Shopping, by Bruce Corbett



Copyright  2010  Bruce Corbett


Smashwords Edition



Smashwords Edition, License Notes





I had just read somewhere that the United States had more gun stores than gas stations. Students had been shot at Columbine, and the National Rifle association had reportedly offered each teacher in the country a free hand gun. The absurdities of these items led me to sit down and write an extrapolation. What would happen in staid Toronto if Quebec separated and Ontario joined the United States? Here is a fantasy - or is it? As I write this introduction, gang members in Toronto are well-armed and are currently shooting each other, while a U.S. lawyer is suing a dry cleaner who supposedly lost his favourite pair of pants, for 65 million dollars. This short story first appeared in the Fall 1999 edition of PERIDOT.

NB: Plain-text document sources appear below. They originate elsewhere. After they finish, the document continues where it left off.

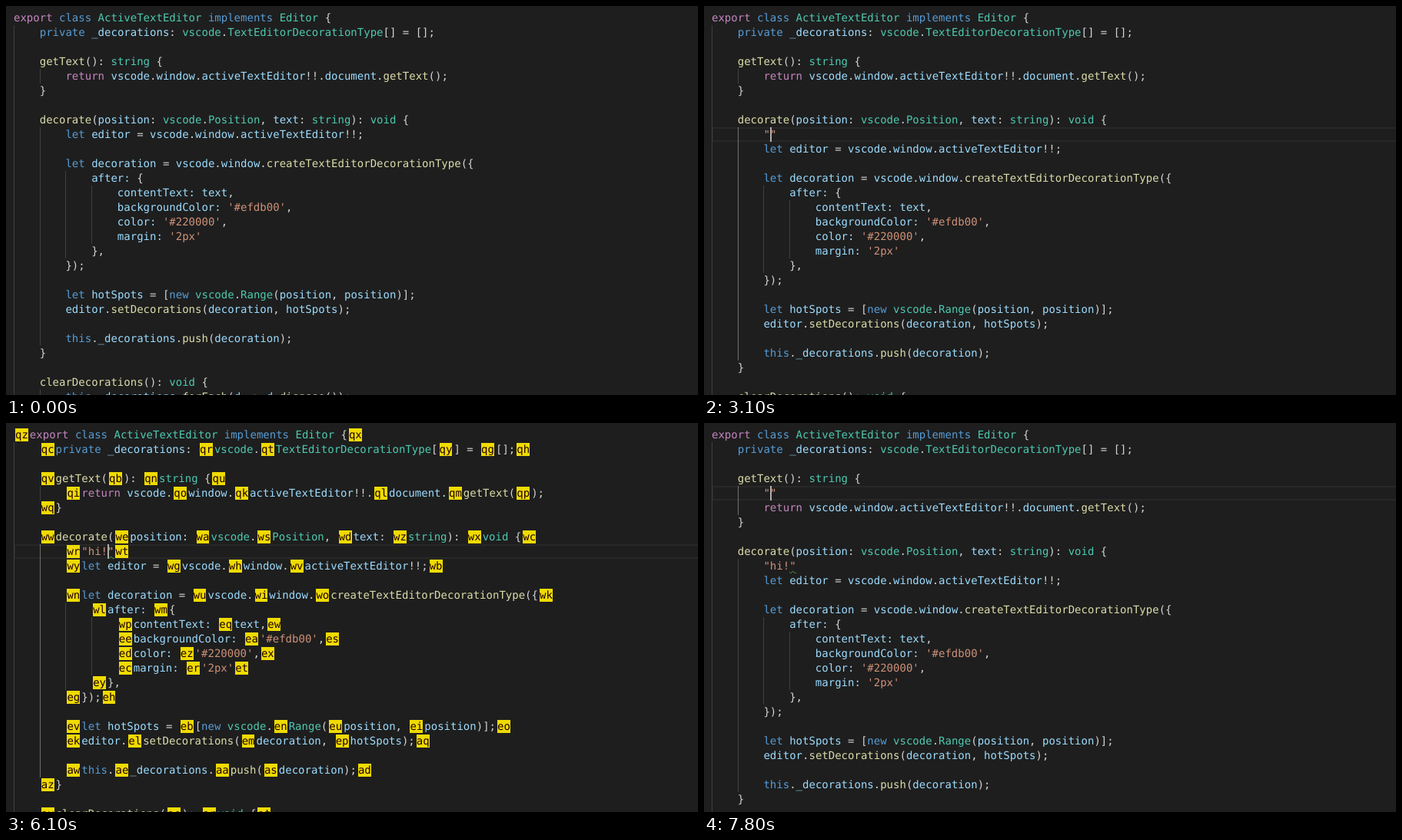
Recreate the animation shown at these times as an HTML page. Size 900 px wide and 507 px high, loop 8 s.

```html
<!DOCTYPE html>
<html lang="en">
<head>
<meta charset="utf-8">
<title>Jump hints in a code editor</title>
<style>
  html, body { margin: 0; width: 100%; height: 100%; overflow: hidden; background: #1e1e1e; }
  #editor {
    position: relative; width: 900px; height: 507px; overflow: hidden;
    font: 14px/21px "DejaVu Sans Mono", monospace; color: #d4d4d4;
    text-rendering: geometricPrecision; font-variant-ligatures: none;
  }
  .line { position: absolute; left: 10px; right: 0; height: 19px; white-space: pre; }
  .current { box-shadow: inset 2px 2px #282828, inset 0 -2px #282828; }
  .guide { position: absolute; width: 1px; height: 19px; background: #404040; }
  .guide.active { background: #707070; }
  .control { color: #c586c0; }
  .keyword { color: #569cd6; }
  .type { color: #4ec9b0; }
  .call { color: #dcdcaa; }
  .string { color: #ce9178; }
  .key, .name { color: #9cdcfe; }
  mark { margin: 0 2px; padding-top: 1px; background: #efdb00; color: #220000; }
  /* No left offset: these stay at their place in the text without moving it. */
  .caret, .bracket, .squiggle { position: absolute; top: 0; }
  .caret { width: 2px; height: 19px; background: #aeafad; }
  .bracket { box-sizing: border-box; width: 1ch; height: 19px; border: 1px solid #888; background: #0064001a; }
  .squiggle { top: 16px; width: 9px; height: 3px; fill: none; stroke: #4d9e4d; }
</style>
</head>
<body>
<div id="editor"></div>
<script>
// Markers in the text: · jump hint, ¦ caret, □ bracket frame, ~ squiggle
const CODE = `·export class ActiveTextEditor implements Editor {·
    ·private _decorations: ·vscode.·TextEditorDecorationType[·] = ·[];·

    ·getText(·): ·string {·
        ·return vscode.·window.·activeTextEditor!!.·document.·getText(·);
    ·}

    ·decorate(·position: ·vscode.·Position, ·text: ·string): ·void {·
        ·let editor = ·vscode.·window.·activeTextEditor!!;·

        ·let decoration = ·vscode.·window.·createTextEditorDecorationType({·
            ·after: ·{
                ·contentText: ·text,·
                ·backgroundColor: ·'#efdb00',·
                ·color: ·'#220000',·
                ·margin: ·'2px'·
            ·},
        ·});·

        ·let hotSpots = ·[new vscode.·Range(·position, ·position)];·
        ·editor.·setDecorations(·decoration, ·hotSpots);·

        ·this.·_decorations.·push(·decoration);·
    ·}

    ·clearDecorations(·): ·void {·
        ·this.·_decorations.·forEach(·d => ·d.dispose(·));·`.split('\n');

const LOOP = 8000, LINE = 19, TOP = 6, LEFT = 10, INDENT = 4 * 14 * 1233 / 2048;
const HINT_KEYS = 'qweasdzxcrtyghvbnuioklmp', FIRST_HINT = 6;
const TOKEN = new RegExp([
  /(?<string>"[^"]*"|'[^']*')/,
  /(?<control>\b(?:export|return)\b)/,
  /(?<keyword>\b(?:class|implements|private|let|new|this)\b|=>)/,
  /(?<type>\b(?:string|void|[A-Z]\w*)\b|(?<=: ·?|new )vscode)/,
  /(?<call>\w+(?=\())/,
  /(?<key>(?<=^ +·?)\w+:)/,
  /(?<name>\w+)/
].map(r => r.source).join('|'), 'g');

const SQUIGGLE = '<svg class="squiggle"><path d="M0 1.3 1.7 3 4.7 0 7.7 3 9 1.7"/></svg>';

// getText and decorate: first statement of that method; open: method whose brace holds the caret
const done = '"hi!~"', typed = '·"hi!¦~"·';
const TIMELINE = [
  [0, {}],
  [600, { hints: true }],
  [2000, { open: 'decorate' }],
  [2400, { open: 'decorate', blink: true }],
  [3100, { decorate: '"¦"' }],
  [3500, { decorate: '"h¦"' }],
  [3800, { decorate: '"hi¦"' }],
  [4000, { decorate: '"hi!¦"' }],
  [4200, { decorate: typed }],
  [4500, { decorate: typed, blink: true }],
  [5100, { decorate: typed, hints: true }],
  [5600, { decorate: typed, hints: true, blink: true }],
  [6100, { decorate: typed, hints: true }],
  [6400, { decorate: done, open: 'getText' }],
  [6800, { decorate: done, open: 'getText', blink: true }],
  [7100, { decorate: done, getText: '¦' }],
  [7800, { decorate: done, getText: '"¦"' }]
];

function buildLines({ open, decorate, getText }) {
  const lines = [...CODE];
  if (open) {
    const start = lines.findIndex(line => line.startsWith(`    ·${open}(`));
    const end = lines.indexOf('    ·}', start);
    lines[start] = lines[start].replace('{', '□{¦');
    lines[end] = lines[end].replace('}', '□}');
  }
  const insert = (row, text) => text && lines.splice(row, 0, '        ' + text);
  insert(8, decorate);
  insert(4, getText);
  return lines;
}

// Blank lines take the depth of the next line with text.
function depths(lines) {
  const result = [];
  for (let i = lines.length - 1; i >= 0; i--) {
    const indent = lines[i].search(/[^ ]/);
    result[i] = indent < 0 ? result[i + 1] : indent / 4;
  }
  return result;
}

function render(state) {
  const lines = buildLines(state), depth = depths(lines);
  const current = lines.findIndex(line => line.includes('¦'));
  const activeDepth = depth[current];
  let first = current, last = current;
  while (depth[first - 1] >= activeDepth) first--;
  while (depth[last + 1] >= activeDepth) last++;

  let hint = FIRST_HINT;
  const nextHint = () => {
    const n = HINT_KEYS.length, label = HINT_KEYS[Math.floor(hint / n)] + HINT_KEYS[hint % n];
    hint++;
    return `<mark>${label}</mark>`;
  };
  const markers = {
    '·': () => state.hints ? nextHint() : '',
    '¦': () => state.blink ? '' : '<i class="caret"></i>',
    '□': () => '<i class="bracket"></i>',
    '~': () => SQUIGGLE
  };
  const highlight = line => line
    .replace(TOKEN, (text, ...rest) => {
      const groups = rest.at(-1);
      const kind = Object.keys(groups).find(name => groups[name]);
      return `<span class="${kind}">${text}</span>`;
    })
    .replace(/[·¦□~]/g, marker => markers[marker]());

  document.getElementById('editor').innerHTML = lines.map((line, row) => {
    const top = TOP + row * LINE;
    let html = `<div class="line${row === current ? ' current' : ''}" style="top:${top}px">${highlight(line)}</div>`;
    for (let level = 0; level < depth[row]; level++) {
      const active = level === activeDepth - 1 && row >= first && row <= last;
      const left = Math.round(LEFT + level * INDENT);
      html += `<i class="guide${active ? ' active' : ''}" style="left:${left}px;top:${top}px"></i>`;
    }
    return html;
  }).join('');
}

let shown;
const startTime = performance.now();
function tick() {
  const time = (performance.now() - startTime) % LOOP;
  const state = TIMELINE.findLast(([from]) => from <= time)[1];
  if (state !== shown) render(shown = state);
  requestAnimationFrame(tick);
}
tick();
</script>
</body>
</html>
```
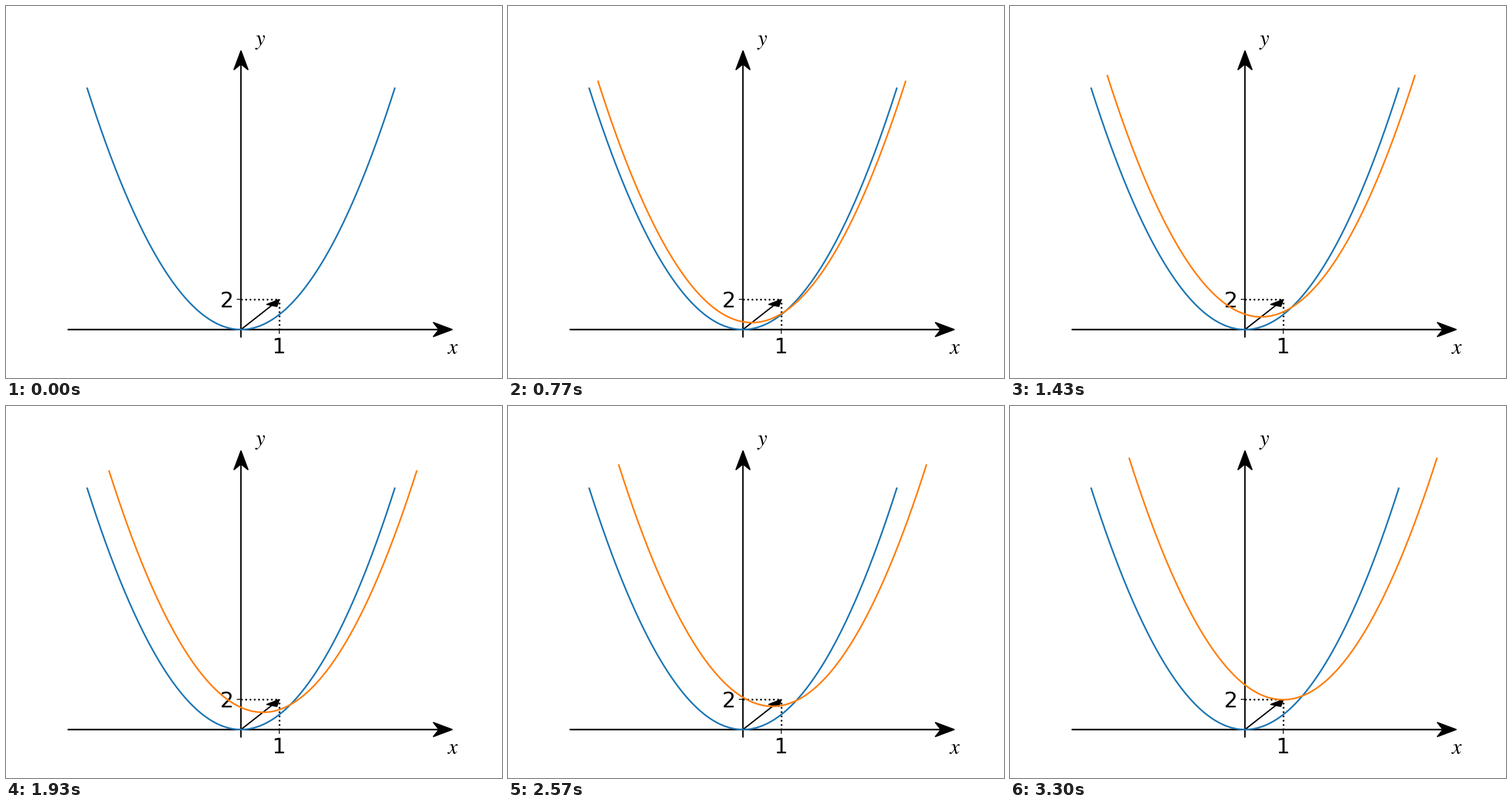
Recreate the animation shown at these times as a matplotlib script. Size 864 by 648 pixels, loop 3330 ms.

```python
import numpy as np
import matplotlib.pyplot as plt
from matplotlib.animation import FuncAnimation

plt.rcParams["mathtext.fontset"] = "stix"

FRAMES = 100
LOOP_MS = 3330
X_LIM = (-4.5, 5.5)
Y_LIM = (-0.5, 18.5)
SHIFT = (1, 2)

fig = plt.figure(figsize=(6.4, 4.8), dpi=135, facecolor="white")
ax = fig.add_axes([0.125, 0.11, 0.775, 0.77])
ax.set_xlim(*X_LIM)
ax.set_ylim(*Y_LIM)

# Ticks sit on the hidden spines that cross at the origin.
for side in ("right", "top"):
    ax.spines[side].set_visible(False)
for side in ("left", "bottom"):
    ax.spines[side].set_position("zero")
    ax.spines[side].set_color("none")
ax.set_xticks([SHIFT[0]])
ax.set_yticks([SHIFT[1]])
ax.tick_params(labelsize=20)


def draw_axes():
    """Draw both axis arrows with heads of equal size on screen."""
    x0, x1 = X_LIM
    y0, y1 = Y_LIM
    box = ax.get_window_extent()
    aspect = box.height / box.width
    head_w, head_l = (y1 - y0) / 20, (x1 - x0) / 20
    style = dict(fc="k", ec="k", lw=1, overhang=0.3,
                 length_includes_head=True, clip_on=False)
    ax.arrow(x0, 0, x1 - x0, 0, head_width=head_w, head_length=head_l, **style)
    ax.arrow(0, y0, 0, y1 - y0, head_width=head_l * aspect,
             head_length=head_w / aspect, **style)


def axis_name(text, px, py):
    """Place an axis name by its centre and baseline in pixels from the top."""
    fig.text(px / 864, 1 - py / 648, text, fontsize=20,
             ha="center", va="baseline")


draw_axes()
axis_name("$x$", 777.6, 606)
axis_name("$y$", 443, 68)

# Shift vector and its guide lines
ax.arrow(0, 0, *SHIFT, head_width=0.3, length_includes_head=True,
         fc="k", ec="k", lw=1)
ax.plot([0, SHIFT[0]], [SHIFT[1], SHIFT[1]], "k:")
ax.plot([SHIFT[0], SHIFT[0]], [0, SHIFT[1]], "k:")

x = np.linspace(-4, 4, 200)
y = x ** 2
ax.plot(x, y, color="tab:blue")
moving, = ax.plot([], [], color="tab:orange")


def update(i):
    t = i / FRAMES
    moving.set_data(x + SHIFT[0] * t, y + SHIFT[1] * t)
    moving.set_visible(i > 0)
    return moving,


anim = FuncAnimation(fig, update, frames=FRAMES, interval=LOOP_MS / FRAMES,
                     repeat=True, repeat_delay=0)
plt.show()
```
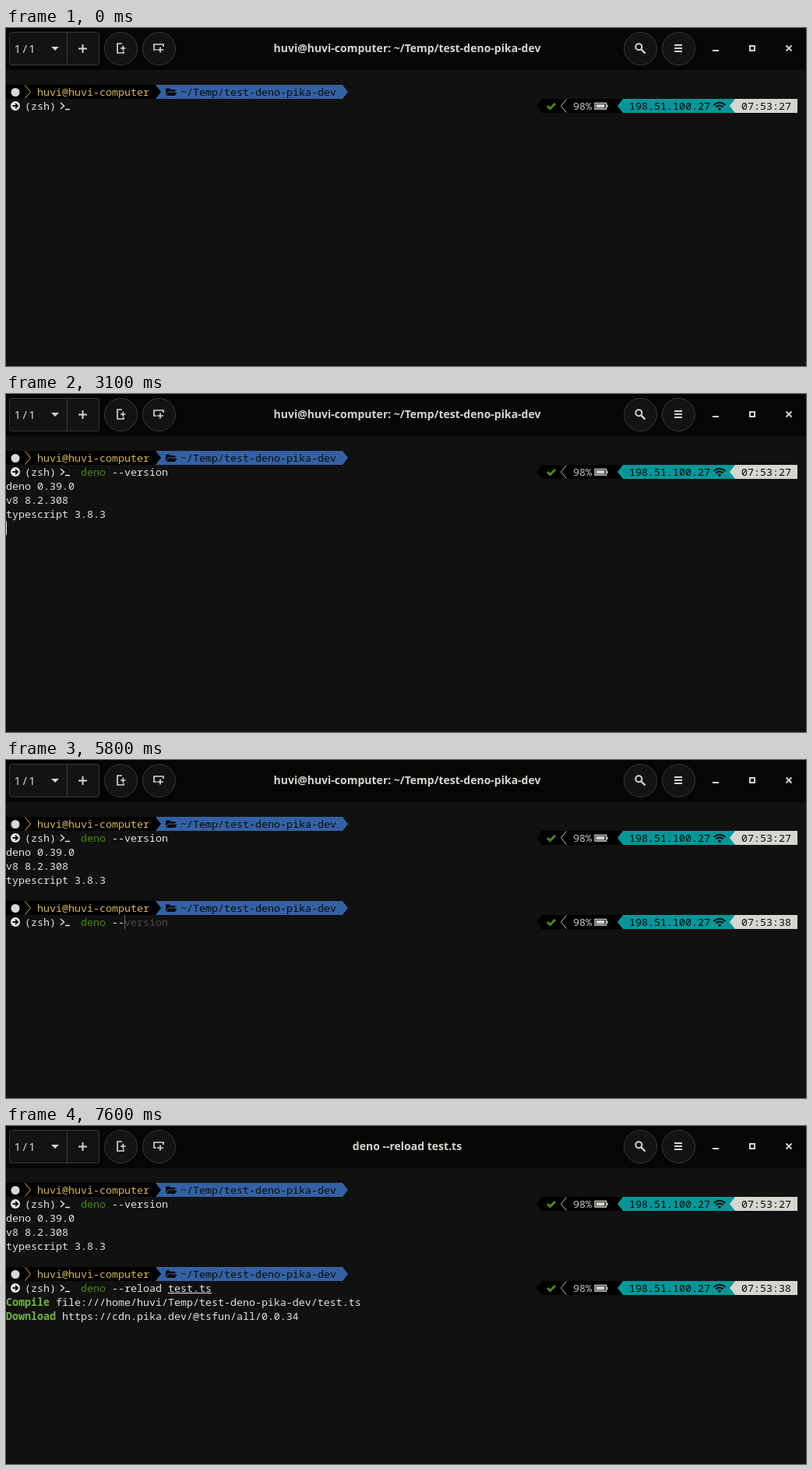
Write an HTML page that moves like this. It is 1027x434 px and loops after 8000 ms.

```html
<!DOCTYPE html>
<html lang="en">
<head>
<meta charset="utf-8">
<title>Terminal session</title>
<style>
  html, body { margin: 0; width: 100%; height: 100%; overflow: hidden; background: #111; }
  #stage { position: absolute; left: 0; top: 0; width: 1027px; height: 434px; overflow: hidden; background: #111; }
  svg { position: absolute; left: 0; top: 0; }
  .t {
    position: absolute; white-space: pre; color: #e4e4e0;
    font: 13.3333px/18px "Noto Sans Mono", monospace;
  }
  .user { color: #d7b45f; }
  .ink { color: #0b0b0b; }
  .pct { color: #c9c3bb; }
  .bad { color: #cc2020; font-weight: bold; }
  .ok { color: #468a16; }
  .log { color: #70b444; font-weight: bold; }
  .hint { color: #4b4b4b; }
  .file { text-decoration: underline; }
  #title {
    position: absolute; left: 215px; width: 600px; top: 16px; text-align: center;
    font: bold 14px/20px "Noto Sans", sans-serif; color: #d6d6d0; white-space: pre;
  }
  #count {
    position: absolute; left: 10.5px; top: 16px; letter-spacing: 2.5px;
    font: 14.667px/20px "Noto Sans", sans-serif; color: #d6d6d0;
  }
  #cursor { position: absolute; width: 1px; height: 18px; }
</style>
</head>
<body>
<div id="stage">
  <svg width="1027" height="434" viewBox="0 0 1027 434">
    <defs>
      <g id="prompt">
        <path d="M192 0h240l7 9-7 9h-240z" fill="#3461a3"/>
        <path d="M0 0h192l7 9-7 9H0z" fill="#000"/>
        <circle cx="12" cy="9.5" r="5.5" fill="#d8d8d4"/>
        <path d="M24.5 .5l7 8.5-7 8.5" fill="none" stroke="#d7b45f"/>
        <path d="M205 13.5V5.5q0-1 1-1h4l1.5 1.5h5q1 0 1 1v1.500h-8.500q-1 0-1.500 1zM206 14l2.500-4.500h11L217 14z" fill="#0b0b0b"/>
        <g transform="translate(0 18)">
          <circle cx="12" cy="9" r="6" fill="#e8e8e4"/>
          <path d="M8.500 9h6M12 5.800l3.200 3.200-3.200 3.200" fill="none" stroke="#111" stroke-width="1.800"/>
          <path d="M70 5l4.500 4-4.500 4M76 13.500h6" fill="none" stroke="#e4e4e0" stroke-width="1.400"/>
          <path d="M688 0h104v18H688l-7-9z" fill="#000"/>
          <path d="M792 0h144v18H792l-7-9z" fill="#069698"/>
          <path d="M936 0h80v18h-80l-7-9z" fill="#d3d7cf"/>
          <path d="M695 9l3.500 3.500 6.500-6.500" fill="none" stroke="#4a8a2a" stroke-width="3"/>
          <path d="M719.500 .5l-7 8.500 7 8.500" fill="none" stroke="#c9c3bb"/>
          <path d="M756 5.500h14.500v7.500H756zM772 7.500v3.500" fill="none" stroke="#d3d0cb" stroke-width="1.300"/>
          <path d="M757.500 7h11v4.500h-11z" fill="#d3d0cb"/>
          <path d="M908.500 8q7.500-6.500 15 0M911.300 10.500q4.700-4 9.400 0" fill="none" stroke="#0b0b0b" stroke-width="2"/>
          <circle cx="916" cy="13" r="1.800" fill="#0b0b0b"/>
        </g>
      </g>
    </defs>

    <rect width="1027" height="54" fill="#060606"/>
    <g fill="#131313" stroke="#393939">
      <rect x="4.500" y="5.500" width="115" height="42" rx="3"/>
      <path d="M78.500 5.500v42"/>
      <circle cx="147.500" cy="26.500" r="21"/>
      <circle cx="196.500" cy="26.500" r="21"/>
      <circle cx="814.500" cy="26.500" r="21"/>
      <circle cx="863.500" cy="26.500" r="21"/>
    </g>
    <path d="M58 24h10l-5 5z" fill="#d6d6d0"/>
    <g fill="none" stroke="#d6d6d0" stroke-width="2">
      <path d="M93 26.500h11M98.500 21v11"/>
      <path d="M149 20h-6v12h8v-2M147 26h6.500M150.300 22.700v6.600" stroke-width="1.700"/>
      <path d="M193 28h-3v-7h12v3M194 28h8M198 24.500v7" stroke-width="1.700"/>
      <circle cx="812.300" cy="24.300" r="4"/>
      <path d="M815.500 27.500l5 5" stroke-width="2.400"/>
      <path d="M858 22h10M858 26h10M858 30h10M907 29h8"/>
      <path d="M955 23h6v6h-6z"/>
      <path d="M1001.500 22.500l7 7M1008.500 22.500l-7 7" stroke-width="1.800"/>
    </g>

    <use href="#prompt" y="73"/>
    <use href="#prompt" y="181" data-from="3500"/>
  </svg>
  <div id="count">1/1</div>
  <div id="title"></div>
  <div id="cursor"></div>
</div>
<script>
const LOOP = 8000, CELL = 8, CMD_X = 96;
const stage = document.getElementById('stage');
const title = document.getElementById('title');
const cursor = document.getElementById('cursor');
const user = 'huvi', dir = '~/Temp/test-deno-pika-dev';
const version = 'deno --version', reload = 'deno --reload test.ts';

function put(x, y, html, cls = '', from = 0) {
  const el = document.createElement('div');
  el.className = 't ' + cls;
  el.style.left = x + 'px';
  el.style.top = y + 'px';
  el.innerHTML = html;
  el.dataset.from = from;
  stage.insertBefore(el, cursor);
  return el;
}

function prompt(y, clock, from) {
  put(40, y, `${user}@${user}-computer`, 'user', from);
  put(224, y, dir, 'ink', from);
  put(24, y + 18, '(zsh)', '', from);
  put(728, y + 18, '98%', 'pct', from);
  put(800, y + 18, '198.51.100.27', 'ink', from);
  put(944, y + 18, clock, 'ink', from);
}

prompt(73, '07:53:27', 0);
prompt(181, '07:53:38', 3500);
['deno 0.39.0', 'v8 8.2.308', 'typescript 3.8.3'].forEach((s, i) => put(0, 109 + 18 * i, s, '', 3100));
put(0, 217, `<span class="log">Compile</span> file:///home/${user}/Temp/test-deno-pika-dev/test.ts`, '', 7100);
put(0, 235, '<span class="log">Download</span> https://cdn.pika.dev/@tsfun/all/0.0.34', '', 7500);

// Each key is [time, characters typed so far]; history is searched in order for a hint.
const commands = [
  { y: 91, text: version, history: [reload, version],
    keys: [[600, 1], [1000, 2], [1100, 3], [1500, 4], [1700, 5], [1900, 6], [2000, 7],
           [2100, 8], [2300, 9], [2500, 10], [2600, 14]] },
  { y: 199, text: reload, history: [version, reload],
    keys: [[4000, 1], [4100, 2], [4200, 3], [4300, 4], [5000, 5], [5400, 6], [5800, 7],
           [5900, 8], [6000, 9], [6200, 10], [6300, 11], [6500, 12], [6700, 13], [7000, 21]] }
];

// Cursor moves: [time, x, y], hidden when x is missing.
const moves = [[0], [400, CMD_X, 91], [3000, 0, 109], [3100, 0, 163], [3500, CMD_X, 199],
               [3700], [7100, 0, 235], [7500, 0, 253], [7600]];
for (const c of commands) {
  c.el = put(CMD_X, c.y, '');
  for (const [time, n] of c.keys) moves.push([time, CMD_X + n * CELL, c.y, n < c.text.length]);
}
moves.sort((a, b) => a[0] - b[0]);

const timed = [...document.querySelectorAll('[data-from]')];
const latest = (list, t) => list.filter(e => e[0] <= t).pop();
const span = (cls, s) => `<span class="${cls}">${s}</span>`;

function commandHtml(c, n) {
  const typed = c.text.slice(0, n);
  const hint = c.history.find(h => h.startsWith(typed)).slice(n);
  const args = typed.slice(4).replace('test.ts', span('file', 'test.ts'));
  return span(n < 4 ? 'bad' : 'ok', typed.slice(0, 4)) + args + span('hint', hint);
}

function draw(t) {
  for (const el of timed) el.style.visibility = t >= +el.dataset.from ? 'visible' : 'hidden';
  for (const c of commands) {
    const key = latest(c.keys, t), n = key ? key[1] : 0;
    if (n !== c.shown) c.el.innerHTML = n ? commandHtml(c, n) : '';
    c.shown = n;
  }
  const [, x, y, overHint] = latest(moves, t);
  cursor.style.visibility = x === undefined ? 'hidden' : 'visible';
  cursor.style.left = x + 'px';
  cursor.style.top = y + 'px';
  cursor.style.background = overHint ? '#707070' : '#e8e8e4';
  const name = t < 7100 ? `${user}@${user}-computer: ${dir}` : reload;
  if (title.textContent !== name) title.textContent = name;
}

const start = performance.now();
function tick() {
  draw((performance.now() - start) % LOOP);
  requestAnimationFrame(tick);
}
tick();
</script>
</body>
</html>
```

Damn it! I knew that tone. It was no siren call, to lure me on to the rocks of connubial bliss. I wish! It was the call of the dreaded Mildred. I sighed and answered. Our house wasn't so large that I could hide or anything. "I'm in the bathroom, dear."

"Honey! Just as soon as you're done in there, I want you to pick up a few things for me at Loblaw's."

 I thought through the implications of that apparently simple request and groaned. It was my birthday, after all. Wasn't there some law that says that you can stay home and relax on your own birthday? And what she was asking was nothing less than death defying.

Ever since the last Mr. Donut closed, even the police didn't go out on the streets at night. I can't say I blamed them. Ever since Quebec separated and Ontario became the fifty-third state, the guns had flowed north. Not Saturday night specials. Not semi-automatic military knock offs. No way. The real thing; fully automatic assault weapons; Uzis, MAC's, machine guns.

For a while Ontario was the third largest importer of weapons in the world. Boring Ontario changed. I sighed again. I knew SHE didn't really care what I thought about it. We both knew that I was on my way just as soon as I abandoned the shelter of the bathroom.

"It's pretty late, dear! It could be dangerous."

"Oh don't be silly, honey. Take the Humvee. I went by the armourers just yesterday. I had the oil checked and the gas tank filled. The ammo pods are all topped up, and they had a special on Big Berthas, so I told him to install one. You'll be as safe as if you are in your own snug little bed."

I wondered about that. The crime rate had climbed another 232% in the last year, but on the other hand, my bed shared by a cranky Mildred, was not the most secure place in the world, either.

I could only sit on the throne for so long. Eventually my bottom became so numb that I had to get up. I had already finished all the good literature I had stashed under the sink. I dutifully ran the water so I wouldn’t get another lecture on personal cleanliness, and then headed out for the necessary briefing. My darling wife tucked the grocery list into my shirt pocket, and then sent me off with a supercilious peck on my cheek. I was heading down the basement steps when a deep growl told me that my BELOVED had decided to get another replacement Doberman. The last one had succumbed to a love tap from my gentle wife.

By the tone of its growl, it wasn’t about to let me pass unchallenged. I waved my left hand in front of me as a tempting doggy snack as I used my right to grab for the Taser in my belt. The ten thousand volts gave the stupid animal temporary electronic rigour mortis, and I made it unscathed to the garage. Maybe it would remember to leave me alone the next time I had to pass through the nether regions of my own home.

I shrugged on my new flak jacket. It was a deep forest green, and had been my big present for my birthday. Mildred had hunted far and wide for one with such casual lines, yet one that could hide a brace of MAC 12's without a single telltale bulge or trace. Making sure that both hidden pockets had their complement of MAC's, I slipped behind the wheel of the massive armoured beast that lurked in our garage. Then I flipped on the onboard AI I had nicknamed Ricky, after a character from an ancient madcap vid my granddad used to drag out for me whenever I became too obstreperous for his taste. As long as I was within a block of the house, Ricky plugged into the home security system by remote. The house AI was a little flaky, so I had named it Lucy, after the nutcase in the same series.

"Ricky, plug me direct into Lucy. Lucy, scan outside the door for life signs."

The deep tones of Ricky's synthesized masculine voice was replaced with the more dulcet tones of the Gerrald 4200 home security 'puter. The new tone was incongruous, coming from a couple of tons of macho machine. "Done, master."


"And I am done, master."................................This story is available for purchase at, Apple eBook store, from Sony, Diesel, Barnes and Noble, and, soon, Amazon.